> [What you should do]:
Go through the entries, filter for the word "narrow", and copy every line that has it.

□ □ □

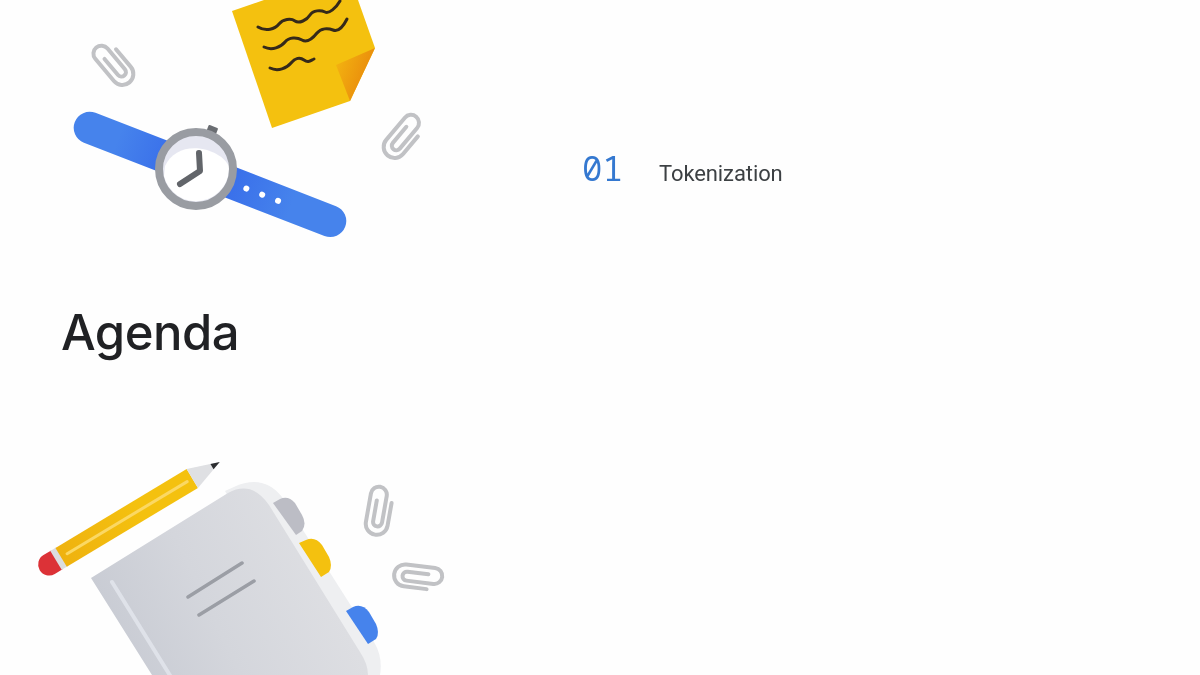
<!DOCTYPE html>
<html lang="en">
<head>
<meta charset="utf-8">
<title>Agenda</title>
<style>
:root {
  --paper: #fefefe;
  --ink: #202124;
  --text: #3c4043;
  --blue: #4683ec;
  --blue-deep: #3a70ea;
  --number: #3478d0;
  --yellow: #f4c10f;
  --red: #dc3237;
  --clip: #c1c2c5;
  --steel: #999ca2;
  --page: #eeeff1;
}
* { margin: 0; padding: 0; box-sizing: border-box; }
html, body { width: 1200px; height: 675px; overflow: hidden; background: var(--paper); }
.slide { position: relative; width: 1200px; height: 675px; overflow: hidden; background: var(--paper); }
.stationery { position: absolute; inset: 0; display: block; }
h1 {
  position: absolute; left: 61px; top: 303px;
  font: 500 49px/60px Inter, "Open Sans", sans-serif;
  letter-spacing: -.5px; color: var(--ink);
}
.topics { list-style: none; }
.number {
  position: absolute; left: 582px; top: 145px;
  font: 400 34px/46px "Noto Sans Mono", monospace;
  color: var(--number);
}
.topic {
  position: absolute; left: 659px; top: 160px;
  font: 400 22px/27px Roboto, "Open Sans", sans-serif;
  letter-spacing: -.1px; color: var(--text); white-space: nowrap;
}
.clip { fill: none; stroke: var(--clip); stroke-width: 4; stroke-linecap: round; stroke-linejoin: round; }
.scribble { fill: none; stroke: #35291a; stroke-width: 3; stroke-linecap: round; }
.hands { fill: none; stroke: #62656a; stroke-width: 6; stroke-linecap: round; stroke-linejoin: round; }
</style>
</head>
<body>
<main class="slide">
  <svg class="stationery" width="1200" height="675" viewBox="0 0 1200 675" aria-hidden="true">
    <defs>
      <path id="paperclip" class="clip" d="M11 -10V13A11 11 0 0 1 -11 13V-16A8 8 0 0 1 5 -16V11A4.500 4.500 0 0 1 -4 11V-10"/>
      <linearGradient id="strap">
        <stop offset="0" stop-color="#4683ec"/>
        <stop offset=".16" stop-color="#4683ec"/>
        <stop offset=".34" stop-color="#3a70ea"/>
        <stop offset=".58" stop-color="#3a70ea"/>
        <stop offset=".8" stop-color="#4683ec"/>
      </linearGradient>
      <linearGradient id="fold" x1="0" y1=".3" x2=".8" y2=".7">
        <stop offset="0" stop-color="#f3b210"/>
        <stop offset="1" stop-color="#e98a0c"/>
      </linearGradient>
      <linearGradient id="barrel">
        <stop offset="0" stop-color="#efb20f"/>
        <stop offset=".6" stop-color="#f4c10f"/>
      </linearGradient>
      <linearGradient id="cover" gradientUnits="userSpaceOnUse" x1="110" y1="620" x2="300" y2="530">
        <stop offset="0" stop-color="#c9ccd4"/>
        <stop offset=".45" stop-color="#d4d6dc"/>
        <stop offset="1" stop-color="#dddee2"/>
      </linearGradient>
    </defs>

    <g id="sticky-note">
      <path fill="var(--yellow)" d="M232 11L264 0H358L375 48L350 101L272 128Z"/>
      <path fill="url(#fold)" d="M336 65L375 48L350 101Z"/>
      <path class="scribble" d="M258 27C266 32 275 29 279 24S291 18 295 21S307 20 310 15S321 10 325 12S336 8 340 1"/>
      <path class="scribble" d="M264 47C272 51 281 47 285 42S297 37 302 40S313 38 317 33S328 28 333 30S343 27 347 19"/>
      <path class="scribble" d="M270 68C278 72 287 68 291 63S300 57 304 60S310 61 314 59"/>
    </g>

    <g id="watch">
      <g transform="translate(196 169) rotate(21.200)">
        <rect x="-130" y="-16" width="290" height="32" rx="16" fill="url(#strap)"/>
        <g fill="#fff">
          <circle cx="54" cy="0" r="3"/>
          <circle cx="71" cy="0" r="3"/>
          <circle cx="88" cy="0" r="3"/>
        </g>
        <rect x="-4" y="-46" width="10" height="10" rx="1" fill="#6a6d72"/>
      </g>
      <circle cx="196" cy="169" r="37" fill="#e6e7f1"/>
      <path fill="#fff" d="M165 166C172 150 190 145 207 150Q223 155 229 166A33 33 0 0 1 164 176Z"/>
      <circle cx="196" cy="169" r="37" fill="none" stroke="var(--steel)" stroke-width="8"/>
      <path class="hands" d="M199 153L200 171L180 184"/>
    </g>

    <g id="notebook">
      <path fill="var(--page)" d="M225 491L236 486Q264 474 282 497L374 642Q383 657 380 675H330Z"/>
      <path fill="#bcbdc5" d="M273 503L280 499Q288 495 295 503L302 515Q307 524 302 531L296 535Z"/>
      <path fill="var(--yellow)" d="M299 543L306 540Q315 536 322 545L329 557Q333 566 329 572L321 577Z"/>
      <path fill="var(--blue)" d="M346 611L353 607Q362 603 369 612L376 624Q380 633 376 639L368 644Z"/>
      <path fill="url(#cover)" d="M91 578L228 493Q252 480 269 505L360 652Q368 664 368 675H152Z"/>
      <path fill="none" stroke="#dfe2e9" stroke-width="4" stroke-linecap="round" d="M112 582L171 677"/>
      <path fill="none" stroke="#9b9ea5" stroke-width="3.500" stroke-linecap="round" d="M188 597L242 563M199 615L254 581"/>
    </g>

    <g id="pencil" transform="translate(50 564) rotate(-31)">
      <path fill="var(--red)" d="M8 -11H-1A11 11 0 0 0 -1 11H8Z"/>
      <rect x="7" y="-11" width="7" height="22" fill="#dcdde0"/>
      <rect x="13" y="-11" width="153" height="22" fill="url(#barrel)"/>
      <path stroke="#fbd863" stroke-width="3" stroke-linecap="round" d="M20 0H160"/>
      <path fill="#dfe0e3" d="M166 -11L198 0L166 11Z"/>
      <path fill="#2b2c2f" d="M189 -3L198 0L189 3Z"/>
    </g>

    <g id="paperclips">
      <use href="#paperclip" transform="translate(114 64) rotate(-40)"/>
      <use href="#paperclip" transform="translate(403 137) rotate(40)"/>
      <use href="#paperclip" transform="translate(379 511) rotate(10)"/>
      <use href="#paperclip" transform="translate(418 577) rotate(97)"/>
    </g>
  </svg>

  <h1>Agenda</h1>
  <ol class="topics">
    <li><span class="number">01</span><span class="topic">Tokenization</span></li>
  </ol>
</main>
</body>
</html>
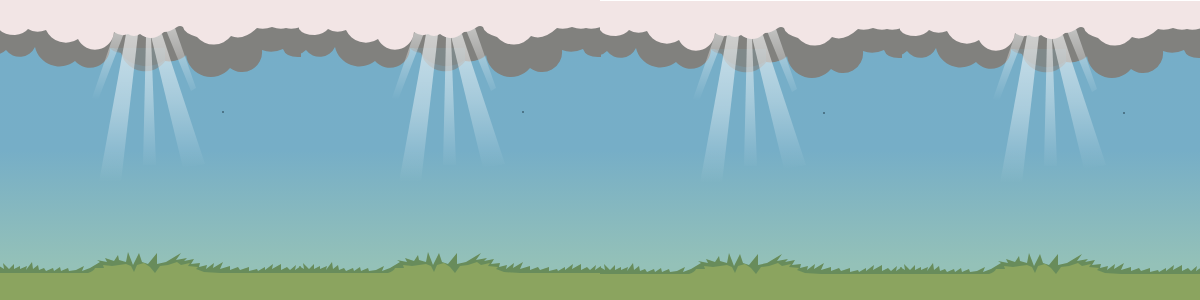
<!DOCTYPE html>
<html lang="en">
<head>
<meta charset="utf-8">
<title>Cloudy meadow backdrop</title>
<style>
:root {
  --sky-top: #76aec9;
  --sky-mid: #76aec7;
  --sky-low: #94c1b8;
  --cloud-front: #f2e5e5;
  --cloud-back: #81817e;
  --grass-front: #8ba45f;
  --grass-back: #688c5b;
  --light: #ffffff;
  --speck: #24404e;
}
html, body { margin: 0; overflow: hidden; background: var(--light); }
svg { display: block; width: 1200px; height: 300px; }
.cloud-front { fill: var(--cloud-front); }
.cloud-back { fill: var(--cloud-back); }
.grass-front { fill: var(--grass-front); }
.grass-back { fill: var(--grass-back); }
.speck { fill: var(--speck); }
.edge { fill: var(--light); }
.sky-top { stop-color: var(--sky-top); }
.sky-mid { stop-color: var(--sky-mid); }
.sky-low { stop-color: var(--sky-low); }
.light { stop-color: var(--light); }
</style>
</head>
<body>
<svg viewBox="0 0 1200 300" role="img" aria-label="Sunbeams falling through clouds over a grassy meadow">
  <defs>
    <linearGradient id="sky" x1="0" y1="0" x2="0" y2="1">
      <stop class="sky-top" offset="0"/>
      <stop class="sky-mid" offset=".5"/>
      <stop class="sky-low" offset=".88"/>
    </linearGradient>
    <linearGradient id="long-beam" gradientUnits="userSpaceOnUse" x1="0" y1="34" x2="0" y2="182">
      <stop class="light" offset="0" stop-opacity=".62"/>
      <stop class="light" offset=".5" stop-opacity=".38"/>
      <stop class="light" offset="1" stop-opacity="0"/>
    </linearGradient>
    <linearGradient id="mid-beam" gradientUnits="userSpaceOnUse" x1="0" y1="34" x2="0" y2="168">
      <stop class="light" offset="0" stop-opacity=".6"/>
      <stop class="light" offset=".5" stop-opacity=".34"/>
      <stop class="light" offset="1" stop-opacity="0"/>
    </linearGradient>
    <linearGradient id="short-beam" gradientUnits="userSpaceOnUse" x1="0" y1="30" x2="0" y2="100">
      <stop class="light" offset="0" stop-opacity=".5"/>
      <stop class="light" offset="1" stop-opacity="0"/>
    </linearGradient>

    <g id="meadow-tile">
      <path class="cloud-back" d="M-1 0V54Q3 53 6 50A17 17 0 0 0 35 47A25 25 0 0 0 75 61A20 20 0 0 0 110 48H165V61Q176 63 186 55A25 25 0 0 0 230 68A20 20 0 0 0 262 50Q272 54 283 49Q286 58 301 57V0Z"/>
      <path class="cloud-back" opacity=".62" d="M110 46Q117 50 121 53A25 25 0 0 0 166 60V30H110Z"/>
      <path class="cloud-back" d="M104 20H186V56Q176 63 165 60Q155 67 143 66Q127 64 121 53Q112 52 108 46Z" opacity=".55"/>
      <g class="beams">
        <polygon fill="url(#short-beam)" points="115,31 124,33 98,100 92,98"/>
        <polygon fill="url(#long-beam)" points="126,34 138,34 121,182 99,182"/>
        <polygon fill="url(#mid-beam)" points="146,36 151,36 156,165 143,165"/>
        <polygon fill="url(#mid-beam)" points="151,36 162,34 205,164 183,168"/>
        <polygon fill="url(#short-beam)" points="166,30 175,28 196,88 191,91"/>
      </g>
      <path class="cloud-front" d="M-1 0V29Q3 35 15 35Q24 34 28 29Q36 34 46 30A22 22 0 0 0 78 39A19 19 0 0 0 114 32Q121 37 128 34Q134 38 140 34Q152 43 164 32Q170 32 177 27Q180 25 183 27Q184 33 197 37A22 22 0 0 0 231 36Q243 41 257 28Q264 30 272 27Q280 30 286 28Q292 30 301 27V0Z"/>
      <rect class="speck" x="222" y="111.5" width="2" height="1"/>
      <path class="grass-back" d="M-1 276V266L4 269L3 263L9 269L14 264L14 269L20 266L20 269L27 266L26 270L32 262L33 269L38 265L39 270L44 268L46 271L53 268L54 271L60 267L61 271L68 268L69 271L76 270L84 266L82 271L90 268L100 262L97 260L107 262L105 258L114 261L118 255L119 260L126 262L128 252L133 265L139 253L142 262L148 264L157 253L157 264L166 262L181 253L176 260L187 258L184 261L194 259L191 264L200 263L199 267L207 265L206 269L214 263L213 268L223 262L220 269L230 266L230 270L238 267L240 270L249 267L249 271L257 269L258 271L265 267L265 270L273 264L272 269L281 264L281 270L287 267L290 270L296 265L295 270L301 266V276Z"/>
      <path class="grass-front" d="M-1 300V273H88Q94 271 95 268L104 268L103 265L112 266L126 264L131 266L134 272L137 265L144 263L150 267L155 273L160 266L168 265L177 262L181 265L190 263L188 266L198 267L196 269L204 272L220 273H301V300Z"/>
    </g>
  </defs>

  <rect class="sky" width="1200" height="300" fill="url(#sky)"/>
  <g class="meadow">
    <use href="#meadow-tile"/>
    <use href="#meadow-tile" x="300"/>
    <use href="#meadow-tile" x="601" y="1"/>
    <use href="#meadow-tile" x="901" y="1"/>
  </g>
  <rect class="edge" x="600" width="600" height="1"/>
  <rect class="grass-front" y="298" width="1200" height="2"/>
</svg>
</body>
</html>
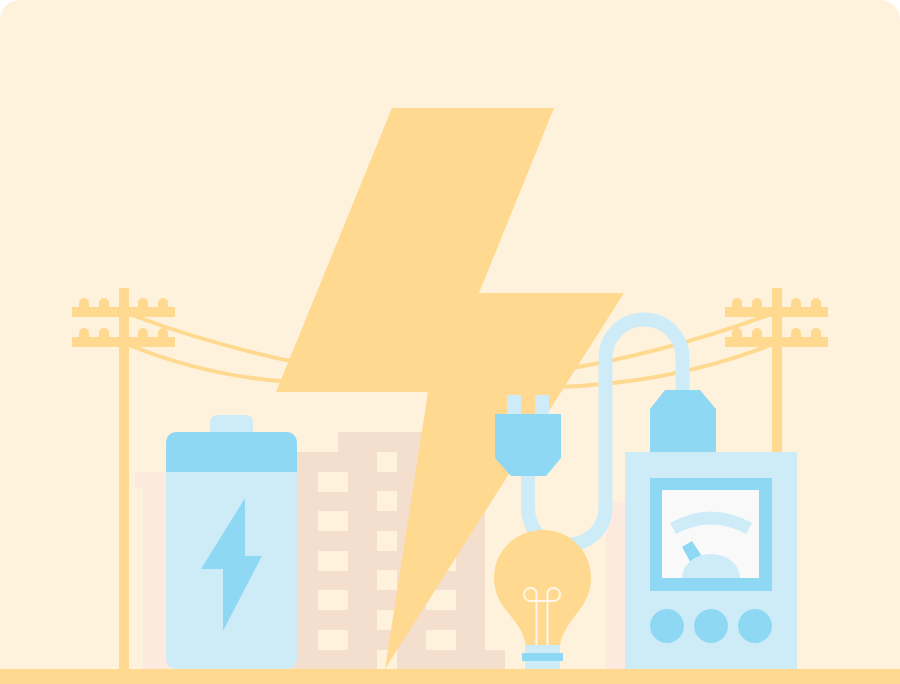
<!DOCTYPE html>
<html lang="en">
<head>
<meta charset="utf-8">
<title>Electricity illustration</title>
<style>
:root {
  --cream: #fff2dc;
  --amber: #ffd98f;
  --sky: #ceecf8;
  --blue: #8fd8f4;
  --clay: #f4decd;
  --blush: #fdeadf;
  --paper: #f9f9f9;
}
html, body { margin: 0; background: #fff; overflow: hidden; }
svg { display: block; width: 900px; height: 684px; }
.cream { fill: var(--cream); }
.amber { fill: var(--amber); }
.sky { fill: var(--sky); }
.blue { fill: var(--blue); }
.clay { fill: var(--clay); }
.blush { fill: var(--blush); }
.paper { fill: var(--paper); }
.wire { fill: none; stroke: var(--amber); stroke-width: 4; }
.cable { fill: none; stroke: var(--sky); stroke-width: 14; }
.filament { fill: none; stroke: #fff8ea; stroke-width: 2; }
</style>
</head>
<body>
<svg viewBox="0 0 900 684" role="img" aria-label="Lightning bolt with battery, plug, light bulb, meter and power lines">
  <defs>
    <g id="insulators">
      <path d="M7 20V15a5 5 0 0 1 10 0v5zM27 20V15a5 5 0 0 1 10 0v5zM66 20V15a5 5 0 0 1 10 0v5zM86 20V15a5 5 0 0 1 10 0v5z"/>
      <rect y="19" width="103" height="10"/>
    </g>
    <g id="pole">
      <rect x="47" width="10" height="382"/>
      <use href="#insulators"/>
      <use href="#insulators" y="30"/>
    </g>
    <rect id="wide-window" width="30" height="20"/>
    <rect id="narrow-window" width="20" height="20"/>
  </defs>

  <path id="background" class="cream" d="M0 669V20A20 20 0 0 1 20 0H880A20 20 0 0 1 900 20V669z"/>

  <g id="distant-buildings" class="blush">
    <path d="M135 472H180V669H143V488H135z"/>
    <rect x="606" y="502" width="30" height="167"/>
  </g>

  <g id="power-lines">
    <path class="wire" d="M129 314Q215 346 300 363M129 345Q205 376 290 382M771 314Q665 353 560 370M771 345Q670 384 555 387"/>
    <use class="amber" href="#pole" x="72" y="288"/>
    <use class="amber" href="#pole" x="725" y="288"/>
  </g>

  <g id="apartment-block">
    <path class="clay" d="M290 452H338V432H485V650H505V669H290z"/>
    <g class="cream">
      <use href="#wide-window" x="318" y="472"/>
      <use href="#wide-window" x="318" y="511"/>
      <use href="#wide-window" x="318" y="551"/>
      <use href="#wide-window" x="318" y="590"/>
      <use href="#wide-window" x="318" y="630"/>
      <use href="#narrow-window" x="377" y="452"/>
      <use href="#narrow-window" x="377" y="491"/>
      <use href="#narrow-window" x="377" y="531"/>
      <use href="#narrow-window" x="377" y="570"/>
      <use href="#narrow-window" x="377" y="610"/>
      <rect x="377" y="650" width="20" height="19"/>
      <use href="#wide-window" x="426" y="551"/>
      <use href="#wide-window" x="426" y="590"/>
      <use href="#wide-window" x="426" y="630"/>
    </g>
  </g>

  <polygon id="lightning-bolt" class="amber" points="392,108 554,108 479,293 624,293 385,669 428,392 276,392"/>

  <g id="battery">
    <path class="sky" d="M210 434V422a7 7 0 0 1 7-7h29a7 7 0 0 1 7 7v12z"/>
    <path class="sky" d="M166 470H297V659a10 10 0 0 1-10 10H176a10 10 0 0 1-10-10z"/>
    <path class="blue" d="M166 472V442a10 10 0 0 1 10-10H287a10 10 0 0 1 10 10v30z"/>
    <polygon class="blue" points="245,498 245,556 262,556 223,631 223,569 201,569"/>
  </g>

  <g id="plug-and-cable">
    <path class="cable" d="M528 474V507C528 528 541 545 564 545C589 545 605.500 529 605.500 507V358A38.500 38.500 0 0 1 682.500 358V394"/>
    <path class="sky" d="M507 395h14v22h-14zM535 395h14v22h-14z"/>
    <polygon class="blue" points="495,414 561,414 561,458 546,476 511,476 495,458"/>
    <polygon class="blue" points="665,390 700,390 716,409 716,454 650,454 650,409"/>
  </g>

  <g id="light-bulb">
    <path class="amber" d="M543 530C570 530 591 551 591 578C591 609 566 616 560 645H526C520 616 494 609 494 578C494 551 516 530 543 530z"/>
    <path class="filament" d="M536.500 645V592A6.500 6.500 0 1 0 530 601H554A6.500 6.500 0 1 0 547.500 592V645"/>
    <rect class="sky" x="525" y="645" width="35" height="24"/>
    <rect class="blue" x="522" y="653" width="41" height="8"/>
  </g>

  <g id="meter">
    <rect class="sky" x="625" y="452" width="172" height="217"/>
    <rect class="blue" x="650" y="478" width="122" height="113"/>
    <rect class="paper" x="662" y="490" width="97" height="88"/>
    <path class="sky" d="M670 523Q711 500 752 523L746 534Q711 515 676 534z"/>
    <polygon class="blue" points="682,547 692,541 703,558 692,565"/>
    <path class="sky" d="M682 578A29 24 0 0 1 740 578z"/>
    <g class="blue">
      <circle cx="667" cy="626" r="17"/>
      <circle cx="711" cy="626" r="17"/>
      <circle cx="755" cy="626" r="17"/>
    </g>
  </g>

  <rect id="ground" class="amber" y="669" width="900" height="15"/>
</svg>
</body>
</html>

□ □ □

> [Task output]:
    <rect id="narrow-window" width="20" height="20"/>
      <use href="#narrow-window" x="377" y="452"/>
      <use href="#narrow-window" x="377" y="491"/>
      <use href="#narrow-window" x="377" y="531"/>
      <use href="#narrow-window" x="377" y="570"/>
      <use href="#narrow-window" x="377" y="610"/>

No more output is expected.